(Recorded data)
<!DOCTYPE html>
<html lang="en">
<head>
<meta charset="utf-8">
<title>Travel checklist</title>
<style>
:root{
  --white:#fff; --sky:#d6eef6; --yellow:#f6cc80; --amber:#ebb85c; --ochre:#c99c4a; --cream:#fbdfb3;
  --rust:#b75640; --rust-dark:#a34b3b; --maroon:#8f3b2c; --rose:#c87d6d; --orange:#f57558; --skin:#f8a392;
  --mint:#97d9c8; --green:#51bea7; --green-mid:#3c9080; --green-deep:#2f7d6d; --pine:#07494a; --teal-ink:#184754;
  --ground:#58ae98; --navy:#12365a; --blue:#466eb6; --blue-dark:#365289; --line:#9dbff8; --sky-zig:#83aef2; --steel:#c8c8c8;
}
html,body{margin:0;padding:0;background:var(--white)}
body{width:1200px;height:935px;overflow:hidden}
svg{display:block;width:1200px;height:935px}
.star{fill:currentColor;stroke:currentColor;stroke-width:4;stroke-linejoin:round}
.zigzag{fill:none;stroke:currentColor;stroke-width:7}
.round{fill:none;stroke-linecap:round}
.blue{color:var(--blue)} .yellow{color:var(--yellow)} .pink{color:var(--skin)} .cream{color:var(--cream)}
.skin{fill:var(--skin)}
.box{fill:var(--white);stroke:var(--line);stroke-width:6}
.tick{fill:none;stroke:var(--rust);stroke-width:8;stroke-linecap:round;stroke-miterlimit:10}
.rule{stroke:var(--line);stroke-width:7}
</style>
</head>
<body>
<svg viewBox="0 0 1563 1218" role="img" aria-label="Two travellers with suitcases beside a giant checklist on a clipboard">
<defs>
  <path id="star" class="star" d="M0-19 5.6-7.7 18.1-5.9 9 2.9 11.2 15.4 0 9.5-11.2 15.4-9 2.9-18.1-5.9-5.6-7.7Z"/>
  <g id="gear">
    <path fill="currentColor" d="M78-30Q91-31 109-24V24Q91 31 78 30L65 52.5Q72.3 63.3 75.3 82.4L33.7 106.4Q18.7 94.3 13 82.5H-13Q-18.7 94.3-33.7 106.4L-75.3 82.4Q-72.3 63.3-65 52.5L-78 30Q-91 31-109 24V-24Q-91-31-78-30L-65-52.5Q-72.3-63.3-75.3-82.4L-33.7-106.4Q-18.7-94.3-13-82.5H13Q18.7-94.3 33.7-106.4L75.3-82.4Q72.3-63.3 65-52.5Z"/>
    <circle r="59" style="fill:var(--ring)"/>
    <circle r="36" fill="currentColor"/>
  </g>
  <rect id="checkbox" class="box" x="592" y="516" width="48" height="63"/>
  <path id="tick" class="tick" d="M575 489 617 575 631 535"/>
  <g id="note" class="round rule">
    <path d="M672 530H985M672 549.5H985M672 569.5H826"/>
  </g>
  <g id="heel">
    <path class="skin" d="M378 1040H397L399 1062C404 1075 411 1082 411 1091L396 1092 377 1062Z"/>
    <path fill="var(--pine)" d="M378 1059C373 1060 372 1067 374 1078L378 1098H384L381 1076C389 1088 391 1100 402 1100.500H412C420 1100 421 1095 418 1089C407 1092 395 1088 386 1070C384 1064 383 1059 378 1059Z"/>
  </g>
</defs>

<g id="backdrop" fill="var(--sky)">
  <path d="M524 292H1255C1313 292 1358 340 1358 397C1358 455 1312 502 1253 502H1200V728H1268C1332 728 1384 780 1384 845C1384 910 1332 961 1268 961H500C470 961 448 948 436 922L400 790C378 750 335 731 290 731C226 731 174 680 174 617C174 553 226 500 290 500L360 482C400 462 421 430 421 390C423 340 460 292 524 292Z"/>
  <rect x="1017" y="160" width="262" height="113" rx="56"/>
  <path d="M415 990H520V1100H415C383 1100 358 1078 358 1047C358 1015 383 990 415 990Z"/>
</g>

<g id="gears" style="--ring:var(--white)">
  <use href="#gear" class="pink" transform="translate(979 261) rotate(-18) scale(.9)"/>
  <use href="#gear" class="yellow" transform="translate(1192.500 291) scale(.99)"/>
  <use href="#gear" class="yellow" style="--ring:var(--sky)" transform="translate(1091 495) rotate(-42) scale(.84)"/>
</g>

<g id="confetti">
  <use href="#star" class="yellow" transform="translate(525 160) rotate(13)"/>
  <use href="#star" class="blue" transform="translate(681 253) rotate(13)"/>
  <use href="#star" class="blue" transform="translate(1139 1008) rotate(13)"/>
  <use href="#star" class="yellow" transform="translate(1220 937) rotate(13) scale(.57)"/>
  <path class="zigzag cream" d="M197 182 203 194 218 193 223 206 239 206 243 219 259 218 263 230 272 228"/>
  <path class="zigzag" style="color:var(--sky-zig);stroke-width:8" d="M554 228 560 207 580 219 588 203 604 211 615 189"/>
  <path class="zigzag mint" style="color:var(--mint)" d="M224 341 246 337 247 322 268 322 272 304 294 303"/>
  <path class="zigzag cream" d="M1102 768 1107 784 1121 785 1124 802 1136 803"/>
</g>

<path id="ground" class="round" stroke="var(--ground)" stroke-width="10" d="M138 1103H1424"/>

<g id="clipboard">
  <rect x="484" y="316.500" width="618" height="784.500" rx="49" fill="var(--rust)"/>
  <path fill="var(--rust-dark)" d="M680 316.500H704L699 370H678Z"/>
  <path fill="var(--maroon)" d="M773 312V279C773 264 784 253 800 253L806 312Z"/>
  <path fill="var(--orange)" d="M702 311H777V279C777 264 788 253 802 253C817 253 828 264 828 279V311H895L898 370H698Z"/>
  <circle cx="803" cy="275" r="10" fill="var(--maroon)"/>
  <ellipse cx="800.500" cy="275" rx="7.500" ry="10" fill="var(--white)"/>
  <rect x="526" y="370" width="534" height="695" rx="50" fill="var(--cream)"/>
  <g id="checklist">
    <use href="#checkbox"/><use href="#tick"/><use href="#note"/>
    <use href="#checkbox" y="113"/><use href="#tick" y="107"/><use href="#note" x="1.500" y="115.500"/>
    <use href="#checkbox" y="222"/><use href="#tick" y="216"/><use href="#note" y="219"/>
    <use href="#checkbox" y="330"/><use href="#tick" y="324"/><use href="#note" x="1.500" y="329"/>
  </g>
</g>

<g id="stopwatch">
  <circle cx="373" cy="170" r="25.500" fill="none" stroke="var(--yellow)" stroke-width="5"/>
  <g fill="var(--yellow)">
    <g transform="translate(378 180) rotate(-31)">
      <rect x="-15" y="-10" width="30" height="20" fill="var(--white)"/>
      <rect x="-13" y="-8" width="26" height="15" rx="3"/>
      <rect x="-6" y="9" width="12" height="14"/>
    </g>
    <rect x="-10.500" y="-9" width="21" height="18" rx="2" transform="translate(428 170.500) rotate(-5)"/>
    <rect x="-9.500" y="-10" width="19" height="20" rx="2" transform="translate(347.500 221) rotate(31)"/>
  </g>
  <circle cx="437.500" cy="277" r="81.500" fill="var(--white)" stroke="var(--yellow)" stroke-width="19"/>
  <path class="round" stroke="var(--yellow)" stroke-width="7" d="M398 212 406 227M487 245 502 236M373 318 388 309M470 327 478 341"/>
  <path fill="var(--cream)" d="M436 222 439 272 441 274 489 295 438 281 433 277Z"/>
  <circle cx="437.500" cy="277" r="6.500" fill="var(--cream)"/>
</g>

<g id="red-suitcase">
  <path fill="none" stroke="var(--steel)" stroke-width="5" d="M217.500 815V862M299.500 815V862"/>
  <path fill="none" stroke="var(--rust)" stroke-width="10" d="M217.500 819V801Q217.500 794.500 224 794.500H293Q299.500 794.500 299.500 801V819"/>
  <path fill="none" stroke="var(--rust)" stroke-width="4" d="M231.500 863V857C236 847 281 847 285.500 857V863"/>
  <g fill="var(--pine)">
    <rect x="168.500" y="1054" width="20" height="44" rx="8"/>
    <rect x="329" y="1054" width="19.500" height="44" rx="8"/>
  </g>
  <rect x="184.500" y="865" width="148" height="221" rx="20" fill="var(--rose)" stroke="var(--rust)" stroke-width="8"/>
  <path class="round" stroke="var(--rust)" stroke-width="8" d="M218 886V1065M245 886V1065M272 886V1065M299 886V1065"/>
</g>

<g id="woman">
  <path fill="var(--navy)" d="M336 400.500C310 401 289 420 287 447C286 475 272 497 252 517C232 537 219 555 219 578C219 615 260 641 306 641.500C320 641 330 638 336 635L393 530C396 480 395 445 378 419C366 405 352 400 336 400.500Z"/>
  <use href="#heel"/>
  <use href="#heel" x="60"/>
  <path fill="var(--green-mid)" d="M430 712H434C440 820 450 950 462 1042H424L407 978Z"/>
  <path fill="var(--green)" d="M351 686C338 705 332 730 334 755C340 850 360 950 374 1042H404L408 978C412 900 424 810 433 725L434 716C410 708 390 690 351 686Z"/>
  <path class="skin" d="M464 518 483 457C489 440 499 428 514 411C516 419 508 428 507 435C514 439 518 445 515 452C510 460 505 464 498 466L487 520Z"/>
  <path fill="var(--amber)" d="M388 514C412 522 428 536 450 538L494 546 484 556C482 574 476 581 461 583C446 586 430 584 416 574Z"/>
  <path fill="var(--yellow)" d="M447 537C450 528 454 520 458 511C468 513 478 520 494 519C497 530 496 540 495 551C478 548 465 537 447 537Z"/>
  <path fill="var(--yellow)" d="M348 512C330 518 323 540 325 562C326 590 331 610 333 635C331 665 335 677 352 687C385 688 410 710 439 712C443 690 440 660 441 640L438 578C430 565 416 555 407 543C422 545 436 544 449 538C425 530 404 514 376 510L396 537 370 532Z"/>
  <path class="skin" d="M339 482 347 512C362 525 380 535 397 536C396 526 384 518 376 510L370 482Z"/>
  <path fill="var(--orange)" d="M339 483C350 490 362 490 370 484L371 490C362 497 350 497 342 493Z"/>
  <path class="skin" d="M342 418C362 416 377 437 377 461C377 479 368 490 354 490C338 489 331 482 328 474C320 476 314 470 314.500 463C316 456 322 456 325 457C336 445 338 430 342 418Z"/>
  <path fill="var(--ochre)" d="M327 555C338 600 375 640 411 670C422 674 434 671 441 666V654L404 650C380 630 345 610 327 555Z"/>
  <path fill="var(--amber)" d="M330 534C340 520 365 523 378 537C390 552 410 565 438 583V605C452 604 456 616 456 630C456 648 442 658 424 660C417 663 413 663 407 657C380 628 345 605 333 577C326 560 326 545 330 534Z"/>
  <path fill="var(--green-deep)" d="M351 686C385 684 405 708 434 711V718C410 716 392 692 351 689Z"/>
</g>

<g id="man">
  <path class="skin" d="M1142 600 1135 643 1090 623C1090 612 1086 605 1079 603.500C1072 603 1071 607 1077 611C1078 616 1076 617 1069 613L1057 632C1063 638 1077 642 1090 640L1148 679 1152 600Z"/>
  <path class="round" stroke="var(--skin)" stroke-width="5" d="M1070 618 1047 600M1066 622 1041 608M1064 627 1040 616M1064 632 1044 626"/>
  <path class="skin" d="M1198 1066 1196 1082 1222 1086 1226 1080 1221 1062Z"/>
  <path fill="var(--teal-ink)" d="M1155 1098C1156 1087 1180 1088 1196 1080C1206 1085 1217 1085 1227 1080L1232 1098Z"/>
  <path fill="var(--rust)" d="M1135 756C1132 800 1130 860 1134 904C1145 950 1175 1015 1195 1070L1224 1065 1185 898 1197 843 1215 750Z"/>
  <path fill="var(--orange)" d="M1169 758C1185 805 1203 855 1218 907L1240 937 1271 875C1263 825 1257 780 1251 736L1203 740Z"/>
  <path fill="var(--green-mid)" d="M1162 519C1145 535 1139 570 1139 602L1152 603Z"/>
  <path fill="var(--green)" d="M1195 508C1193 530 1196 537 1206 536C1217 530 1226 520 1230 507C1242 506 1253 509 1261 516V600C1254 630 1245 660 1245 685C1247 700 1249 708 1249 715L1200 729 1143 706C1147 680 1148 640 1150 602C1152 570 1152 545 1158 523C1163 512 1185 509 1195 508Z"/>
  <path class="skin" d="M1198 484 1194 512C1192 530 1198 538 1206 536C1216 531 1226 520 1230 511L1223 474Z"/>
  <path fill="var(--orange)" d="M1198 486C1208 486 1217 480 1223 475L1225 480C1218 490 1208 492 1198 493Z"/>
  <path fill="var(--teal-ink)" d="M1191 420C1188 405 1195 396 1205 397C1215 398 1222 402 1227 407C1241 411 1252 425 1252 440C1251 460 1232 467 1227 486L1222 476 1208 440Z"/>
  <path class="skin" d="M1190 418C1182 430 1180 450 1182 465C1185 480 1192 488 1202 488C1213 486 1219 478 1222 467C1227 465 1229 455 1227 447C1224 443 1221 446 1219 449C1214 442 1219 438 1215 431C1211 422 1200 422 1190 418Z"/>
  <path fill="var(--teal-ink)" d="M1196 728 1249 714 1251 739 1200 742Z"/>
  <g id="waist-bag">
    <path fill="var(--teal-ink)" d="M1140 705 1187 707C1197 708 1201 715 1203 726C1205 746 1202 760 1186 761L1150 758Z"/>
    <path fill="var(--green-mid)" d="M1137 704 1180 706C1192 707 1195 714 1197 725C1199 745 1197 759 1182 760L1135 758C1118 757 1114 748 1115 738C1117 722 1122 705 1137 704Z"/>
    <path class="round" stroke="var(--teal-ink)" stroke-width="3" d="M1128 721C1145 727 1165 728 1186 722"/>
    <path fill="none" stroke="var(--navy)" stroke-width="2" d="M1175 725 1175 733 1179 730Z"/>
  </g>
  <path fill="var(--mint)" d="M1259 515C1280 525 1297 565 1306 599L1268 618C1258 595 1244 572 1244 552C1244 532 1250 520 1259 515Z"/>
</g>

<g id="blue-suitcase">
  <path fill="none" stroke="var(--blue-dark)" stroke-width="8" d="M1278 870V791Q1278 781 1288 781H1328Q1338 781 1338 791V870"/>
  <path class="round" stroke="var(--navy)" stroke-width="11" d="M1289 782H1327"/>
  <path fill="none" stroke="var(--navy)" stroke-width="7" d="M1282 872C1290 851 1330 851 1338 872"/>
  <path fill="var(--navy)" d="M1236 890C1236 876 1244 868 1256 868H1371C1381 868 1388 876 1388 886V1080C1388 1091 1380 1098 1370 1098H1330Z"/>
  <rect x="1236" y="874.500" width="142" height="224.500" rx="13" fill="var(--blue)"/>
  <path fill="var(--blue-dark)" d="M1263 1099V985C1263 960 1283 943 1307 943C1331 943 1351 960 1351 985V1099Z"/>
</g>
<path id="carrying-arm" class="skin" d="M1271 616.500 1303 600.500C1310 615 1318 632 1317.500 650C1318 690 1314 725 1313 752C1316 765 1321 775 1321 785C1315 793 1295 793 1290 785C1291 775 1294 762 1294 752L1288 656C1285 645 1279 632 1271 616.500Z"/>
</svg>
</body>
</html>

Try it: Could you copy every line from the records that has "ring" in it?

Output of the exercise:
    <circle r="59" style="fill:var(--ring)"/>
<g id="gears" style="--ring:var(--white)">
  <use href="#gear" class="yellow" style="--ring:var(--sky)" transform="translate(1091 495) rotate(-42) scale(.84)"/>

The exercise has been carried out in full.